“Home is the first product we’ve released that’s really about ‘mobile-best’ and the transition beyond ‘mobile first'” said Facebook’s VP Cory Ondrejka. To further that, Facebook previewed some new features Home will get eventually including a “Dash Bar” buddy list for starting chats, an improved “Dock” for your favorite apps, and a better “new user experience” onboarding flow.
Later today around 3pm PST, Facebook will release its first update for Home in the form of a Google Play update to Facebook For Android (which hosts some nuts and bolts of Home). The update is predominantly performance and bug fixes, and doesn’t include these new features mentioned above. Dash Bar, Dock, and NUX will come in future monthly updates, but no specific schedule has been revealed.
As for ads in Home, VP Of Mobile Engineering Ondrejka says there’s no timetable for that yet either. “We know we’re going to do ads in Home, but there are steps we need to take before we do that so they fit into Home’s aesthetic and they’re beautiful. We’re not ready yet” said Ondrejka.
Home Makes People Use Facebook 25% More
Ondrejka gave a momentum update at the “Home Whiteboard Session” today at Facebook’s headquarters in Menlo Park. He explained that Home is nearing 1 million downloads, and users’ favorite features are Cover Feed and Chat Heads. Those who’ve download Home spend 25% more time on Facebook as a whole. That stat alone could mean Home is a success, and has a lot of potential to benefit Facebook in mobile. Home also increases the number of daily comments and Likes someone leaves on the news feed by 25% too. Meanwhile, Ondrejka said that Chat Heads increases participation, or the raw percentage of people who use Facebook Chat, by 7%, and it increases messages sent by 10%.
However, there were a few main complaints in Home’s Google Play, which I detailed on Tuesday. Specifically, people don’t like losing the personalization they’ve already done on their phone. They don’t want to lose their widgets, app dock, and folders. Users also said it’s too difficult to start a Chat Heads conversation. Finally, some users get confused about where their old Android app launcher went. Facebook will address these with a few new features.
Future Changes To Home
Facebook will add a better “NUX” or new user experience that it internally refers to as “Blue’s Clues”. When users first install Home, they’ll get a deeper walkthrough of how to use gestures to reveal their app launcher, chat, and use other features. Little blue instructional boxes pop up as you first navigate through Home. They explain what a button or gesture does, and encourage you to try them to continue through the tutorial. This should reduce confusion and frustration, and get more people to give Home a chance.

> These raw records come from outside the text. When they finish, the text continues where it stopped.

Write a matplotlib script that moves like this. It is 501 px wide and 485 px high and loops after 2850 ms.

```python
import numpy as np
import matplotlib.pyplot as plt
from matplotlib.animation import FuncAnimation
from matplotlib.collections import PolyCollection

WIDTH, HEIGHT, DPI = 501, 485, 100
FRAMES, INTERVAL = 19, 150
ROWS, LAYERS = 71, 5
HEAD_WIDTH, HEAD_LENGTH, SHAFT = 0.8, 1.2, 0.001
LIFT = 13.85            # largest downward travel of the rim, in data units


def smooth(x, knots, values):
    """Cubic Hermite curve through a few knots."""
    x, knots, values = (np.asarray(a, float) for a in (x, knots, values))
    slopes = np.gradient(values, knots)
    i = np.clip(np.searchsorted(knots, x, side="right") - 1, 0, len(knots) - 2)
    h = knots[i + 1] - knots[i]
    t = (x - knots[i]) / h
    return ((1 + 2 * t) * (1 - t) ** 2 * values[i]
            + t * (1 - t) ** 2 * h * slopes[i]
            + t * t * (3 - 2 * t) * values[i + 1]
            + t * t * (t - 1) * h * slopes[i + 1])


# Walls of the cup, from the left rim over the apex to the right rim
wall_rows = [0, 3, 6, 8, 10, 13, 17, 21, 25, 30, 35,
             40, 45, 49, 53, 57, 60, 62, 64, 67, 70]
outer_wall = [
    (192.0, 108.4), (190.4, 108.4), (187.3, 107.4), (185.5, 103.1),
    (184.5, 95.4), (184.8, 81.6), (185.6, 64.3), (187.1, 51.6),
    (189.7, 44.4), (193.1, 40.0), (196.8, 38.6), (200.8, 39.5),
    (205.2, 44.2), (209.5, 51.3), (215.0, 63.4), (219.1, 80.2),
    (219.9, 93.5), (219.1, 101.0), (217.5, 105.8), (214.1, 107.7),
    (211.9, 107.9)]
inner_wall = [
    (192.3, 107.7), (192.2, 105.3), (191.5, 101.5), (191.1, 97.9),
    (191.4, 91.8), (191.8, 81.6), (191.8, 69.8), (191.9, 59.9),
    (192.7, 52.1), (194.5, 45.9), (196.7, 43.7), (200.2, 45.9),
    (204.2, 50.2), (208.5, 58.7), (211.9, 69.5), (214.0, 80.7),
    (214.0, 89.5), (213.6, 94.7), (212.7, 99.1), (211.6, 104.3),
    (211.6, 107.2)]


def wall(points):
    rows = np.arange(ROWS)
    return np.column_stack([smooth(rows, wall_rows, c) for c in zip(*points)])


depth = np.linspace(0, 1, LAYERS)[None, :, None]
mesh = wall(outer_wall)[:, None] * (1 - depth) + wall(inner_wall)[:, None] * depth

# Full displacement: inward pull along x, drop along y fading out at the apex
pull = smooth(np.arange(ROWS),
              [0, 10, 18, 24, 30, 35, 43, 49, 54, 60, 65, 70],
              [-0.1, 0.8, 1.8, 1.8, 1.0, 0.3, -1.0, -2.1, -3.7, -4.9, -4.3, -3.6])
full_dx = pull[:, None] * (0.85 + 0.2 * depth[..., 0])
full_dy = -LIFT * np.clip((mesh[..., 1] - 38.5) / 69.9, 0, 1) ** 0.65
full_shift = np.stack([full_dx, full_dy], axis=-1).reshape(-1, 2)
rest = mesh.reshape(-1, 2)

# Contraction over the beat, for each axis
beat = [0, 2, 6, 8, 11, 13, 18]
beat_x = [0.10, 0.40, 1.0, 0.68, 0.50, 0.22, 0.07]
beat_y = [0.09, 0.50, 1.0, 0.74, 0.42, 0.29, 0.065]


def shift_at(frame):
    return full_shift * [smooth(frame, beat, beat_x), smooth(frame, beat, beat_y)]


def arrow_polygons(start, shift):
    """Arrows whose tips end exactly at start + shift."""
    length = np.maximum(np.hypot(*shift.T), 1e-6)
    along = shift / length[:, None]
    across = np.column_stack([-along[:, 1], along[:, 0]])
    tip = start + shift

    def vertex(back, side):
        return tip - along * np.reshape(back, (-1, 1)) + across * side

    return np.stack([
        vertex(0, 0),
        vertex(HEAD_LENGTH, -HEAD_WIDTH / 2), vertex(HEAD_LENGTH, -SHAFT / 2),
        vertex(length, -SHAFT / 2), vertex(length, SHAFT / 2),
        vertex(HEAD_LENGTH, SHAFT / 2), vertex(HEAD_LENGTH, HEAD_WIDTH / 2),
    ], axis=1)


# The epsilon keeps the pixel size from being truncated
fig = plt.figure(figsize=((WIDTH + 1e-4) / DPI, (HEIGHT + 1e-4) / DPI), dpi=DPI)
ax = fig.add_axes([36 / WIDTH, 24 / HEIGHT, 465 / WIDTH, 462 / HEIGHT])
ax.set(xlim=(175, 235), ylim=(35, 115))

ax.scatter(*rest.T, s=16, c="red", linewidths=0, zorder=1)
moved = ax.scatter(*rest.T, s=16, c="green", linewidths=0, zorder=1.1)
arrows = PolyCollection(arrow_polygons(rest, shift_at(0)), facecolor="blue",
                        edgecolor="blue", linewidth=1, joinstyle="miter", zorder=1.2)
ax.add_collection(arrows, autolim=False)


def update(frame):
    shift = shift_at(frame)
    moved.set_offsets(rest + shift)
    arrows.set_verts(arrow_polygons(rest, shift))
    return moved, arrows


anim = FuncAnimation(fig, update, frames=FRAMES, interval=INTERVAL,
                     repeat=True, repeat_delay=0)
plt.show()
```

Here’s a Vine of Facebook Director Of Product Adam Moserii previewing the new onboarding experience.
[protected-iframe id=”ede48591bf306e1b12156e8ed5327a19-24588526-1603003″ info=”https://vine.co/v/b2VLixMTQVw/embed/simple” width=”600″ height=”600″ frameborder=”0″]
A new app dock will be added to Facebook Home’s app launcher. Android users gave feedback saying they enjoyed the tray of favorite apps that always sits at the bottom of the launcher. Home got rid of that, but in future versions, Mosseri tells me users will be able to import their old dock, and possibly build one from scratch. When you swipe up to access your apps, the Dock tray will appear locked at the bottom, similar to the persistently visible Dock at the bottom of the iOS homescreen. You can the Dock in Home in the photo on the right.
To make starting a conversation fast, Facebook will add a Buddy List into Home. Before, you had to swipe left to open the full Facebook Messenger app to start a new conversation. With Dash Bar, when you swipe left it will instead create a Chat Head bubble that contains an overlaid Buddy List where you can get an instant look at all your friends and see which ones are online to chat with. Then you can initiate a conversation with them, all from a screen over the top of Cover Feed rather than within the Messenger For Android app.
Respecting Your Old Phone
Facebook seems to have realized that people spend time customizing their phone experience. They don’t want to sacrifice it for Facebook Home. They want both. This previewed slate of changes will help Facebook respect the phone you already personalized. This is a shift from Facebook Home as a homescreen replacement to a homescreen layer. If Facebook can pull it off, users won’t have to choose between apps and friends. They’ll have both at their fingertips.